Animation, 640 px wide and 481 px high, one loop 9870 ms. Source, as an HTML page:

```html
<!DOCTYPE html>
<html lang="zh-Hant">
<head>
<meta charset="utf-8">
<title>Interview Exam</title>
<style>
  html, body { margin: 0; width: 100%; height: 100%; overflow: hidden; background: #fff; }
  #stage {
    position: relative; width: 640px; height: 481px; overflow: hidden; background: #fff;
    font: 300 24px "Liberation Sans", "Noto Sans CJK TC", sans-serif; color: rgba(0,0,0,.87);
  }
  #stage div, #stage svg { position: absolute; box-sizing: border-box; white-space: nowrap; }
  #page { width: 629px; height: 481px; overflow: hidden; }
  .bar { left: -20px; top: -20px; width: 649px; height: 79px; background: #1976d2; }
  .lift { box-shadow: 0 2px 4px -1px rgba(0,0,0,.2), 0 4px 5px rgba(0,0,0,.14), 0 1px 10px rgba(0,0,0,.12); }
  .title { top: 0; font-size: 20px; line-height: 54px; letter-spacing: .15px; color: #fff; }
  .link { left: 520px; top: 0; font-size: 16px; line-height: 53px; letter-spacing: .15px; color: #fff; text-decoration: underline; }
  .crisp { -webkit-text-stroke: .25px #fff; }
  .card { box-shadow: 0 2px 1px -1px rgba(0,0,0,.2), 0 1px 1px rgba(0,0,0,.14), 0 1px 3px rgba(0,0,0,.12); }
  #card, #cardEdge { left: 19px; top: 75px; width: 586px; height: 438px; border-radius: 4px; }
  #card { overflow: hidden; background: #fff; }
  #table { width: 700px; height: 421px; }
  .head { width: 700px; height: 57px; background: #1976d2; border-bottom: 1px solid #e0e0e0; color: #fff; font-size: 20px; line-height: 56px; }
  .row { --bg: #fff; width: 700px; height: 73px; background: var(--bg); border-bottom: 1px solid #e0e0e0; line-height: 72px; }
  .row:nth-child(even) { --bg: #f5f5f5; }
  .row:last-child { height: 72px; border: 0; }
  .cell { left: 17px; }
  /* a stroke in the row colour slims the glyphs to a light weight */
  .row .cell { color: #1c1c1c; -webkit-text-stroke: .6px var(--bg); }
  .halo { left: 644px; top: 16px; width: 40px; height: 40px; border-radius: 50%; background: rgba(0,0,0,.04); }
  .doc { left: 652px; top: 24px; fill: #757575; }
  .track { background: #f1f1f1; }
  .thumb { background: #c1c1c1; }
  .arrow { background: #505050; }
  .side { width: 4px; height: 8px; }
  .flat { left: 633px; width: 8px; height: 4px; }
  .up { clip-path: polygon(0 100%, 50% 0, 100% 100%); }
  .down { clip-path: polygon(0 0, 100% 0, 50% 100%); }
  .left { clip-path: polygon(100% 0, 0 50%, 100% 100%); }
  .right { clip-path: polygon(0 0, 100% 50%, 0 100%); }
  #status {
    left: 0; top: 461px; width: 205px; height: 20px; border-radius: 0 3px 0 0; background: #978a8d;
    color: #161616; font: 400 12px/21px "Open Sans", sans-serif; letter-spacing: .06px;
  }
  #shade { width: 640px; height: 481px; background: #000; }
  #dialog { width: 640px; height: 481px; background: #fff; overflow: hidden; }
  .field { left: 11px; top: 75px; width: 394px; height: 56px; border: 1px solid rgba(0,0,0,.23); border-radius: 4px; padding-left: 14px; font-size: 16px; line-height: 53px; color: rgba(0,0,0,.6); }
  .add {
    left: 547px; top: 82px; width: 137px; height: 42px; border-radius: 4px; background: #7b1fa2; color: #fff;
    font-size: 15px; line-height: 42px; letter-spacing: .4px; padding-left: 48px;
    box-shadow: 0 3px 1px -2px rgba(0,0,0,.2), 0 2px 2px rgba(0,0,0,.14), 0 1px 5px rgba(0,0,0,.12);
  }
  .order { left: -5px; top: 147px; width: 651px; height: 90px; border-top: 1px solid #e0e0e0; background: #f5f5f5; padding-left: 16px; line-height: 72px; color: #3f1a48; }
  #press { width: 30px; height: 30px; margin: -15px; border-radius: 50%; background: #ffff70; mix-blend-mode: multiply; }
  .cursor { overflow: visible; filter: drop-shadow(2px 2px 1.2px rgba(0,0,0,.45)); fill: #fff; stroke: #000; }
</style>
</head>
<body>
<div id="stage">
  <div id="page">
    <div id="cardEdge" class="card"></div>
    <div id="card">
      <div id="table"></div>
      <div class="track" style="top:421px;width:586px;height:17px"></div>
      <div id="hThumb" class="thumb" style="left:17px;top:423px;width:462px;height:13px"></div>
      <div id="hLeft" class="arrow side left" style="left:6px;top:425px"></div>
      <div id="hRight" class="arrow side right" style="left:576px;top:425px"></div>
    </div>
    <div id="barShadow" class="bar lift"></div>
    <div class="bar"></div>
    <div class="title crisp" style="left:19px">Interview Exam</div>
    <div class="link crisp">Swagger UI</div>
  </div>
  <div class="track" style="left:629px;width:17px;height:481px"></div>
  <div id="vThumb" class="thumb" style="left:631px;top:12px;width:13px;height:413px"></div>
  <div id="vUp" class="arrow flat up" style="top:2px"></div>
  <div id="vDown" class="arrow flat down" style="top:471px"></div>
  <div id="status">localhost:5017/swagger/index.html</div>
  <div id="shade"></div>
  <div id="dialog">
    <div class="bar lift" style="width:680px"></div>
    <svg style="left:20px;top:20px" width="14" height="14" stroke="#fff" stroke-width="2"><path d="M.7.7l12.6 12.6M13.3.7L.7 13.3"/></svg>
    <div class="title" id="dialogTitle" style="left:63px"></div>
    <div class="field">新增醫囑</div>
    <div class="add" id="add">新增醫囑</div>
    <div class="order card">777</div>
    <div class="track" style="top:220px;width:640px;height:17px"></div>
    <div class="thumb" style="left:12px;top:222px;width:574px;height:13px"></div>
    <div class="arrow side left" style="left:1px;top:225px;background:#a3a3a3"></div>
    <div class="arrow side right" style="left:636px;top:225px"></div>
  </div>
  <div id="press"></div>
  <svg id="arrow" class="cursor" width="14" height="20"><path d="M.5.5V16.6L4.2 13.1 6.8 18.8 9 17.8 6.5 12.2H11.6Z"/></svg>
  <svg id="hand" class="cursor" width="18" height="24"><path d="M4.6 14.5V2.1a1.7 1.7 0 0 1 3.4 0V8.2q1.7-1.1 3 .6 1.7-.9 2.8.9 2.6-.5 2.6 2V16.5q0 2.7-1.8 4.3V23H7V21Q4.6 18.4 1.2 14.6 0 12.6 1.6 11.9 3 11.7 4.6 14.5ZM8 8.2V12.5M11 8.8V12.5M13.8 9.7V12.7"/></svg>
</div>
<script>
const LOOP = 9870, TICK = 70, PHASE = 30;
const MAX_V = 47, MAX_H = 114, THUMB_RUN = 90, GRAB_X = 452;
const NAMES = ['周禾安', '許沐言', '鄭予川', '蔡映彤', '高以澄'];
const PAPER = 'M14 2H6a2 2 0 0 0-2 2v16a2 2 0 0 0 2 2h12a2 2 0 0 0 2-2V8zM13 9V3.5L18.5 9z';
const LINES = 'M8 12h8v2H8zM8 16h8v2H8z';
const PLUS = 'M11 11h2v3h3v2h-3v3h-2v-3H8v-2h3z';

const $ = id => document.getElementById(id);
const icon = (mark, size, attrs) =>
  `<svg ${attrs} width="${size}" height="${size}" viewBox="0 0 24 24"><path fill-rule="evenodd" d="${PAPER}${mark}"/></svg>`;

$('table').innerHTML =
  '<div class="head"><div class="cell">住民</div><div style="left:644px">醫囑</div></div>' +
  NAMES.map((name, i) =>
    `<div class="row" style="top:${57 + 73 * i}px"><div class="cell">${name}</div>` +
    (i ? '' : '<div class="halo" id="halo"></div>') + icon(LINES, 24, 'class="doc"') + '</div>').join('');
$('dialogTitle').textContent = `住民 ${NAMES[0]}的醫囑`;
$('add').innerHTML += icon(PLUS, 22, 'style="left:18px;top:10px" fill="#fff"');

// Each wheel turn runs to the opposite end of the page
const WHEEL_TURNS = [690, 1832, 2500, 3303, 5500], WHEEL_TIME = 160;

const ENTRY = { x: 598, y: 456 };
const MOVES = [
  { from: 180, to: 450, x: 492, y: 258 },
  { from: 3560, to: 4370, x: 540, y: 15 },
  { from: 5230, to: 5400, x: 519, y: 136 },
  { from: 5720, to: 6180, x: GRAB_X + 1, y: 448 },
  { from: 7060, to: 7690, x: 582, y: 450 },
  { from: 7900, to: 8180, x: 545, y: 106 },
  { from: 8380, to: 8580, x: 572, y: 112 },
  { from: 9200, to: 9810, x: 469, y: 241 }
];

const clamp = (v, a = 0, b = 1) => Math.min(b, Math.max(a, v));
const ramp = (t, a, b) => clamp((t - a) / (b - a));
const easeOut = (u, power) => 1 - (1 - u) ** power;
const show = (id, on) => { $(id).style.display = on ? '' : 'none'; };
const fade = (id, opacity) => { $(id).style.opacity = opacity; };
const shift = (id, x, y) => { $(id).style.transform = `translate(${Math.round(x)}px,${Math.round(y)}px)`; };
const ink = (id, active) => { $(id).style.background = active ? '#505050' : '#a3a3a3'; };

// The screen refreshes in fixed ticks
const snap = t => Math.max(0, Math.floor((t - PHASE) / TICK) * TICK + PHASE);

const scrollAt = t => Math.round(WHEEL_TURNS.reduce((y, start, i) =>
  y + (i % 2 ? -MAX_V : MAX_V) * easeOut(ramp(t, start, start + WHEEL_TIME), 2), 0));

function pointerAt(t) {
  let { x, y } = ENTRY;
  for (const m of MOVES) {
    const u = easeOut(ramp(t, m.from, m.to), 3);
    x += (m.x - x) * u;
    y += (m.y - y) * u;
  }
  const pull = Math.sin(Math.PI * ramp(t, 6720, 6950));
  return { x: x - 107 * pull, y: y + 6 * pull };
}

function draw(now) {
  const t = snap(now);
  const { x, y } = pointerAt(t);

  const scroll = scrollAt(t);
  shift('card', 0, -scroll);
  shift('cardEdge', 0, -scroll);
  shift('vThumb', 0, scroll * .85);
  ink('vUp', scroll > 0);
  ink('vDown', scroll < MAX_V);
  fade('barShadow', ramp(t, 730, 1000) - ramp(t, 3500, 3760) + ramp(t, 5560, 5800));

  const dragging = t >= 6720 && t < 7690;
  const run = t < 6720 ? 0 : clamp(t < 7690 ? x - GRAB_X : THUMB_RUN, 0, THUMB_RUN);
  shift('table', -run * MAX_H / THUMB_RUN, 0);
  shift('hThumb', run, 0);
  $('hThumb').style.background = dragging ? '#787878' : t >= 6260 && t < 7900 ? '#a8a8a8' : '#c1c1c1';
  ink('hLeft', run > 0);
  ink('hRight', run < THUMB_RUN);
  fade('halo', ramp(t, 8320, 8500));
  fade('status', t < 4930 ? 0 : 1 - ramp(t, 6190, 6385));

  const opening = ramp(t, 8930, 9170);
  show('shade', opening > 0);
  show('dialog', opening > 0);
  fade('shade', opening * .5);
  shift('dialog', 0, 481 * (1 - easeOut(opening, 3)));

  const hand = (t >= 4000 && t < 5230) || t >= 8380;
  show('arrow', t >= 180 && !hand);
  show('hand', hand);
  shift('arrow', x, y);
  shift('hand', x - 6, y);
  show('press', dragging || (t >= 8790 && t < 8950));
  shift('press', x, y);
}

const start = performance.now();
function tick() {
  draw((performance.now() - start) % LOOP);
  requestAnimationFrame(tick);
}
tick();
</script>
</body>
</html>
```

============

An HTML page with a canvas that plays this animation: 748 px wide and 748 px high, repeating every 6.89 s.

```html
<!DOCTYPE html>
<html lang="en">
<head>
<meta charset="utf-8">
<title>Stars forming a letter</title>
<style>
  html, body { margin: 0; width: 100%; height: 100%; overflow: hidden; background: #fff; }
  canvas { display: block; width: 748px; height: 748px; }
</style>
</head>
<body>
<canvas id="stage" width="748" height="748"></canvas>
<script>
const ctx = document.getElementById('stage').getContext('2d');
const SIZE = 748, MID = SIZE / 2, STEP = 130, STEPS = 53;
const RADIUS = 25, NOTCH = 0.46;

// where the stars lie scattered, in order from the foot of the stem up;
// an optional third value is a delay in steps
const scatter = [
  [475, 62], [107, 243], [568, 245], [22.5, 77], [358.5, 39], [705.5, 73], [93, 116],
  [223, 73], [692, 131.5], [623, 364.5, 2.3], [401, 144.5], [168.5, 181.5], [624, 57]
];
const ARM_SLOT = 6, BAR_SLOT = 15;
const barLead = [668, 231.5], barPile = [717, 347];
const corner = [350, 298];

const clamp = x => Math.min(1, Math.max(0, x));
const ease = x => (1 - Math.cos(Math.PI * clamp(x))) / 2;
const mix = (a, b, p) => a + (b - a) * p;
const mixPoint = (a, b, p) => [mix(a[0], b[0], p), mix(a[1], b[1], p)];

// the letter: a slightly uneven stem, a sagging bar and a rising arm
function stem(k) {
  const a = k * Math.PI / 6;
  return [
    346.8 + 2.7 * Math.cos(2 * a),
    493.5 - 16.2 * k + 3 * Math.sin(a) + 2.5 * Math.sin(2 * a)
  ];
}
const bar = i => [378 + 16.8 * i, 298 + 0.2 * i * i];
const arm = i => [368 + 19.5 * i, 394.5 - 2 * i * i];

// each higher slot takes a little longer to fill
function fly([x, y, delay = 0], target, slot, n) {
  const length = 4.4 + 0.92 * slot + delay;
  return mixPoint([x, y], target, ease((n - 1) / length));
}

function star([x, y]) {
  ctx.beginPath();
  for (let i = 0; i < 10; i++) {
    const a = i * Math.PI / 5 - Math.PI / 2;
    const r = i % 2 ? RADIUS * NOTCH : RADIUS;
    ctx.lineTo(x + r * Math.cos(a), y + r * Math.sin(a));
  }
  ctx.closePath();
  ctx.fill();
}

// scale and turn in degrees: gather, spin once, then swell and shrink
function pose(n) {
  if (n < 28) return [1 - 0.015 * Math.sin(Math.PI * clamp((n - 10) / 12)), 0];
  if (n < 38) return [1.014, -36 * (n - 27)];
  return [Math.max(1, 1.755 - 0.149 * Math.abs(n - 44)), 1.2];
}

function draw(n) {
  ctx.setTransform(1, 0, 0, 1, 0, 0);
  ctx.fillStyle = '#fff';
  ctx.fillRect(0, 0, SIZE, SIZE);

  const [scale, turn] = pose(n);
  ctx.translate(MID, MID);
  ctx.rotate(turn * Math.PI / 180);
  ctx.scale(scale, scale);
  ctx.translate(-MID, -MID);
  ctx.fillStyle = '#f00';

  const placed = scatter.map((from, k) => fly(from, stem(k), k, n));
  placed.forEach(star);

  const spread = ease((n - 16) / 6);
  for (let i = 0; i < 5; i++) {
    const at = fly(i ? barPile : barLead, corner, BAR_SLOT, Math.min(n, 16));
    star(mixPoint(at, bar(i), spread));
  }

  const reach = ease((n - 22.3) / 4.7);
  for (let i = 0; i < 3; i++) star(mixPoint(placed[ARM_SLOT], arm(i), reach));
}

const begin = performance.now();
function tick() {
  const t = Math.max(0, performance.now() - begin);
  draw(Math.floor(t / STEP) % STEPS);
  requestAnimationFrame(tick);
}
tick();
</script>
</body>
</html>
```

============

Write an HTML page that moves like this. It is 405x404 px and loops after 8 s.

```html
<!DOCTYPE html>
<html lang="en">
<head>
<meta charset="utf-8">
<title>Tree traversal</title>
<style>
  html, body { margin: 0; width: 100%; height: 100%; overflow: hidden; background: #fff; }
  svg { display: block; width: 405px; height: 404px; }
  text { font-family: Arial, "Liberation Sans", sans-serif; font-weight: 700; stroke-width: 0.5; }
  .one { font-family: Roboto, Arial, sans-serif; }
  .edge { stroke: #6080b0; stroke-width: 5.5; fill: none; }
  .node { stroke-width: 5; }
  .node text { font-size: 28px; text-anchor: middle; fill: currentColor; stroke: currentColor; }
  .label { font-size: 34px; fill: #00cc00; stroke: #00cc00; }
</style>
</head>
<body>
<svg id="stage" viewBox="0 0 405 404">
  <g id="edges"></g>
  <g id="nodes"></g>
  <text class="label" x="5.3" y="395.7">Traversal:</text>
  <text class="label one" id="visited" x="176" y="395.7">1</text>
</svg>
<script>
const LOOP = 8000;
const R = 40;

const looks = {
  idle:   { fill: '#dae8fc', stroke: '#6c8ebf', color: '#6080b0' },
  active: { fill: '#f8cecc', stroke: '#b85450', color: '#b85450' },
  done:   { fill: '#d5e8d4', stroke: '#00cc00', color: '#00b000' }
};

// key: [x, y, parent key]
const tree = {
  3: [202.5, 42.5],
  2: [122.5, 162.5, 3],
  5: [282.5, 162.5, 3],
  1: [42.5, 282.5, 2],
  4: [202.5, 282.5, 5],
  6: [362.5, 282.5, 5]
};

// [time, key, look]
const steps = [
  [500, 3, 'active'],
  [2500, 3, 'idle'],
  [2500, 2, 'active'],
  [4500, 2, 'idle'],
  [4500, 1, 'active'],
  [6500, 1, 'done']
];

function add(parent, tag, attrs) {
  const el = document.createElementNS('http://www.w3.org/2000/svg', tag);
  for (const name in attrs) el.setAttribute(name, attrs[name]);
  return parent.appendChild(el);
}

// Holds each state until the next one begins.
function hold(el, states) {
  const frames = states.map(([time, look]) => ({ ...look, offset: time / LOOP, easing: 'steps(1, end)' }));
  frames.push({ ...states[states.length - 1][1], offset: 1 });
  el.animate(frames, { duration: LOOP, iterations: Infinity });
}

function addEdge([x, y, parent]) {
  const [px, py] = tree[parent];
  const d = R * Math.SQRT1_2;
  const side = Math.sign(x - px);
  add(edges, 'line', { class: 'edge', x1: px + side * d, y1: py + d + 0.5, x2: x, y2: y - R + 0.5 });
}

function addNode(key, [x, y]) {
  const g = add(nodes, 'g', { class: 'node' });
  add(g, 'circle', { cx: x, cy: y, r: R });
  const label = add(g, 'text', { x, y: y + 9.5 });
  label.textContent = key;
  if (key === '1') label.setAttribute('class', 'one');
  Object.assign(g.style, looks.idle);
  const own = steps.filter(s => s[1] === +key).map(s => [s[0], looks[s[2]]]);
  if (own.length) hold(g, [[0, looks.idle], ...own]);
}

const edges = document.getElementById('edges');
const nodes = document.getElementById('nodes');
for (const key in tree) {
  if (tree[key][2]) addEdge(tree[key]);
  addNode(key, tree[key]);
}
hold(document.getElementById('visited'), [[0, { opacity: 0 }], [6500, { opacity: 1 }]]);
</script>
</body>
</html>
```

============

=== Task brief ===
In the records above, find the lines containing "from" and copy them.

=== Response to the task ===
  { from: 180, to: 450, x: 492, y: 258 },
  { from: 3560, to: 4370, x: 540, y: 15 },
  { from: 5230, to: 5400, x: 519, y: 136 },
  { from: 5720, to: 6180, x: GRAB_X + 1, y: 448 },
  { from: 7060, to: 7690, x: 582, y: 450 },
  { from: 7900, to: 8180, x: 545, y: 106 },
  { from: 8380, to: 8580, x: 572, y: 112 },
  { from: 9200, to: 9810, x: 469, y: 241 }
    const u = easeOut(ramp(t, m.from, m.to), 3);
// where the stars lie scattered, in order from the foot of the stem up;
  const placed = scatter.map((from, k) => fly(from, stem(k), k, n));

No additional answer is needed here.